"We've been blessed having prepaid health insurance for so many years and we're so far ahead of everybody else," said State Senator Roz Baker, chairwoman of the Commerce and Consumer Protection Committee. "This probably wasn't the right model for us because we just didn't have enough uninsured to make it sustainable."
According to state officials, 24,000 people in Hawaii were insured through health insurance exchange, which cost about $130 million to set up.
Only about 4,500 have now signed up for insurance on its federal replacement in the new year -- healthcare.gov.
The state Department of Human Services has now assumed responsibility for outreach. People must re-enroll by December 15 to make sure there is no lapse in coverage.
There have been some enrollment delays due to language barriers and other issues, especially for migrants from Pacific Islands living in Hawaii under the Compacts of Free Association.
Instead of going to the federal website, state officials recommend contacting a call center that is open around the clock, with interpreters standing by at 1-800-318-2596.
"Challenges ahead, I think we're going to figure it out as we go along," said DHS director Rachael Wong. "Some of it will depend on the information that we receive as we take over responsibility. Some of it will be a learning curve as we work in new areas,"

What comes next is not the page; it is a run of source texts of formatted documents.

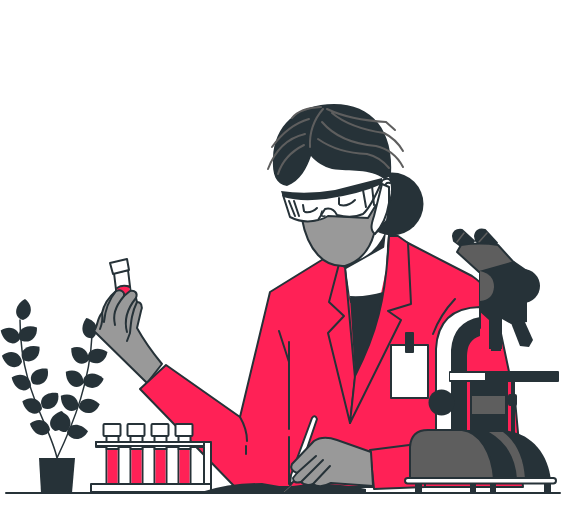
<!DOCTYPE html>
<html lang="en">
<head>
<meta charset="utf-8">
<title>Scientist in the laboratory</title>
<style>
:root{--ink:#263238;--red:#ff2156;--glove:#999;--steel:#5e5e5e;--paper:#fff}
html,body{margin:0;background:var(--paper);overflow:hidden}
svg{display:block;width:561px;height:532px}
.ink{fill:var(--ink)}
.red{fill:var(--red)}
.glove{fill:var(--glove)}
.steel{fill:var(--steel)}
.paper{fill:var(--paper)}
.edge{stroke:var(--ink);stroke-width:2;stroke-linejoin:round;stroke-linecap:round}
.line{fill:none;stroke:var(--ink);stroke-width:2;stroke-linejoin:round;stroke-linecap:round}
.strand{fill:none;stroke:var(--steel);stroke-width:2;stroke-linecap:round}
</style>
</head>
<body>
<svg viewBox="0 0 561 532" role="img" aria-label="Scientist in a mask and goggles holding a test tube beside a microscope">
<defs>
<path id="leaf" d="M0 0C-9-2-10-14 2-21C11-14 9-3 0 0Z"/>
<g id="rack-tube">
<path class="paper edge" d="M-6 436H6V484H-6Z"/>
<path class="red" d="M-5 450H5V483H-5Z"/>
<path class="line" d="M-6 449H6"/>
<rect class="paper edge" x="-9" y="424" width="17" height="12" rx="1"/>
</g>
</defs>

<g id="plant">
<path class="line" style="stroke-width:1.5" d="M57 458C50 425 20 390 20 320M57 458C75 420 90 380 92 335"/>
<g class="ink">
<use href="#leaf" transform="translate(23 320)"/>
<use href="#leaf" transform="translate(20 339) rotate(-72)"/>
<use href="#leaf" transform="translate(20 340) rotate(48)"/>
<use href="#leaf" transform="translate(22 362) rotate(-78)"/>
<use href="#leaf" transform="translate(23 360) rotate(46)"/>
<use href="#leaf" transform="translate(31 386) rotate(-72)"/>
<use href="#leaf" transform="translate(33 384) rotate(38)"/>
<use href="#leaf" transform="translate(42 409) rotate(-74)"/>
<use href="#leaf" transform="translate(43 408) rotate(40)"/>
<use href="#leaf" transform="translate(50 430) rotate(-78)"/>
<use href="#leaf" transform="translate(55 431) rotate(14)"/>
<use href="#leaf" transform="translate(93 338) rotate(-24)"/>
<use href="#leaf" transform="translate(88 360) rotate(62)"/>
<use href="#leaf" transform="translate(88 361) rotate(-58)"/>
<use href="#leaf" transform="translate(83 383) rotate(73)"/>
<use href="#leaf" transform="translate(83 384) rotate(-60)"/>
<use href="#leaf" transform="translate(79 408) rotate(74)"/>
<use href="#leaf" transform="translate(78 408) rotate(-60)"/>
<use href="#leaf" transform="translate(67 433) rotate(80)"/>
<use href="#leaf" transform="translate(66 432) rotate(-20)"/>
<path d="M39 458H75L72 493H41Z"/>
</g>
</g>

<g id="held-tube">
<path class="paper edge" d="M114 273L128 270L132 303L118 306Z"/>
<path class="red" d="M117 288L129 285L131 303L119 306Z"/>
<path class="line" d="M117 288Q123 284 130 287"/>
<path class="paper edge" d="M110 263L127 259L129 270L113 274Z"/>
</g>
<g id="raised-glove">
<path class="glove edge" d="M147 383L94 331C98 326 97 318 102 313C104 304 110 296 116 291C121 289 125 292 124 296L130 291C135 290 138 293 136 298L137 302C141 302 143 306 141 311L137 328C142 337 148 347 162 364Z"/>
<path class="line" d="M124 296C114 308 113 316 115 325M136 298C127 309 124 321 127 332M137 302C132 312 131 321 130 333L127 341M102 313C103 319 102 324 100 329M116 291C108 301 105 310 104 322"/>
</g>

<g id="neck">
<path class="paper edge" d="M344 252L388 225L392 262L382 302H349Z"/>
<path class="ink" d="M343 262Q372 262 386 231L384 249Q375 267 346 272Z"/>
</g>

<g id="lab-coat">
<path class="red edge" d="M325 258L270 292L240 417L166 365L140 389L235 487H523L515 400L496 310Q490 288 472 276L408 243L389 235L386 268L351 302L344 266Z"/>
<path class="paper" d="M346 269L387 246L386 270L380 298H350Z"/>
<path class="ink" d="M350 296Q367 297 383 292C382 320 370 348 355 376Z"/>
<path class="red edge" d="M339 264L345 267L355 378L350 423L328 333L344 316L329 302Z"/>
<path class="red edge" d="M389 236L398 236L408 243L411 304L388 311L401 320L350 423L355 376C376 335 386 300 389 236Z"/>
<path class="line" d="M240 417Q247 429 247 441M246 446V454M289 342V429M289 437V484M279 331L289 362M455 299Q440 315 433 334"/>
</g>

<g id="badge">
<rect class="paper edge" x="391" y="345" width="37" height="53"/>
<rect class="ink" x="405" y="332" width="9" height="21" rx="1"/>
</g>

<g id="head">
<circle class="ink" cx="392" cy="204" r="31.5"/>
<path class="paper" d="M289 181C290 220 304 244 330 256L350 258L386 220L391 190L388 170L316 155Z"/>
<path class="paper edge" d="M383 180Q392 175 392 189C392 202 386 208 379 213"/>
<path class="line" d="M390 183Q384 182 386 188Q390 188 389 194"/>
<path class="ink" d="M287 186C276 184 272 175 273 158C274 126 297 104 334 104C372 104 394 130 391 176L384 179C370 168 350 172 332 169C324 167 316 162 311 156C307 168 300 181 287 186Z"/>
<g id="hair-strands" class="strand">
<path d="M323 109Q309 125 310 147M321 107Q300 108 292 118M309 119Q288 125 272 147M305 134Q279 140 268 169M304 145Q284 155 278 174M327 109Q350 120 386 122L395 130M332 113Q350 128 384 133Q396 139 403 151M322 122Q340 143 376 146Q394 150 403 167M318 139Q338 153 367 154Q380 157 389 168"/>
</g>
<path class="glove edge" d="M302 219Q317 223 328 216L368 218L376 205L388 206L374 234Q367 259 345 266Q329 267 318 255Q306 242 302 219Z"/>
<path class="paper edge" d="M374 216C371 225 370 230 375 234Q386 222 389 203L389 187L382 184Z"/>
<path class="paper edge" d="M283 195L290 217Q304 224 318 220L325 209Q333 207 337 215Q352 219 363 214Q371 207 382 181L330 195Z"/>
<path class="ink" d="M281 191Q306 195 335 190L382 178V184Q360 194 326 199Q300 202 283 197Z"/>
<path class="line" d="M305 212Q312 213 317 208M340 205Q348 207 355 200M303 205L304 211M339 198V204M372 186L374 205M363 190L366 207M289 201L295 216M294 201L299 216"/>
<path class="line" style="stroke-width:1.5" d="M322 211Q319 217 325 216"/>
</g>

<g id="tube-rack">
<path class="paper edge" d="M96 442H211V490H204V447H96Z"/>
<use href="#rack-tube" x="112.500"/>
<use href="#rack-tube" x="136.500"/>
<use href="#rack-tube" x="160.500"/>
<use href="#rack-tube" x="184.500"/>
<path class="paper edge" d="M96 442H204V446H96Z"/>
<path class="paper edge" d="M91 484H211V492H91Z"/>
</g>

<g id="notebook">
<path class="ink" d="M201 492Q230 483 262 483L285 487Q325 480 366 489V493H201Z"/>
<path class="line" style="stroke:var(--steel);stroke-width:1" d="M284 492L292 485"/>
</g>
<g id="writing-hand">
<path class="red edge" d="M370 450L425 443V487L374 489Z"/>
<path class="paper edge" d="M312 418Q315 414 317 419L297 478L290 485L291 475Z"/>
<path class="glove edge" d="M371 452L337 440Q323 435 314 441L292 464Q289 470 297 473L293 478Q293 484 301 482Q306 487 313 484Q320 489 331 483L373 486Z"/>
<path class="line" d="M297 473L316 456M301 482L323 460M313 484L330 466"/>
</g>

<g id="microscope">
<path class="paper edge" d="M436 432V349Q438 308 480 307V328Q466 332 466 354V432Z"/>
<path class="ink" d="M451 432V350Q453 322 480 317V336Q467 340 467 356V432Z"/>
<circle class="ink" cx="441.500" cy="402.500" r="13"/>
<circle class="ink" cx="523" cy="286" r="17"/>
<g id="eyepieces" class="ink edge">
<path d="M453 236Q454 229 462 230L474 241L466 250L454 241Z"/>
<path d="M475 236Q476 228 485 230L497 243L487 250L476 241Z"/>
</g>
<path class="line" style="stroke:var(--steel);stroke-width:1.500" d="M457 242L464 233M479 242L487 233"/>
<path class="steel edge" d="M461 245Q480 242 498 245L518 267L505 276L479 272L457 252Z"/>
<path class="ink" d="M479 271L514 261L527 270V322L511 324L502 319V349H489V320L479 311Z"/>
<path class="steel" d="M480 271Q494 274 494 287Q493 300 480 301Z"/>
<path class="ink" d="M511 323L524 320L533 340L529 347L520 346Z"/>
<path class="ink" d="M491 344H501V351H491Z"/>
<path class="ink" d="M470 380H515V434H470Z"/>
<rect class="steel" x="472" y="396" width="33" height="18"/>
<path class="red" d="M508 382H511V432H508Z"/>
<rect class="ink" x="508" y="394" width="9" height="12" rx="2"/>
<rect class="ink" x="449" y="371" width="110" height="11" rx="1"/>
<rect class="paper" x="450" y="373" width="35" height="7"/>
<path class="ink" d="M462 430H502C530 432 548 452 551 481H440Z"/>
<path class="steel" d="M489 432H503Q523 447 525 479H517Q515 447 489 432Z"/>
<path class="steel edge" d="M410 479V447Q411 430 428 430H462C480 432 492 453 494 479Z"/>
<path class="ink" d="M415 483H422V492H415ZM470 483H476V492H470ZM490 483H496V492H490ZM544 483H551V492H544Z"/>
<rect class="paper edge" x="405" y="478" width="151" height="5.500" rx="2.700"/>
</g>

<path id="table-edge" class="line" d="M6 493H560"/>
</svg>
</body>
</html>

Roughly 40 full-time and temporary staff from the Hawaii Health Connector were laid off on Friday.
DHS is hiring a few of them who specialize in outreach efforts.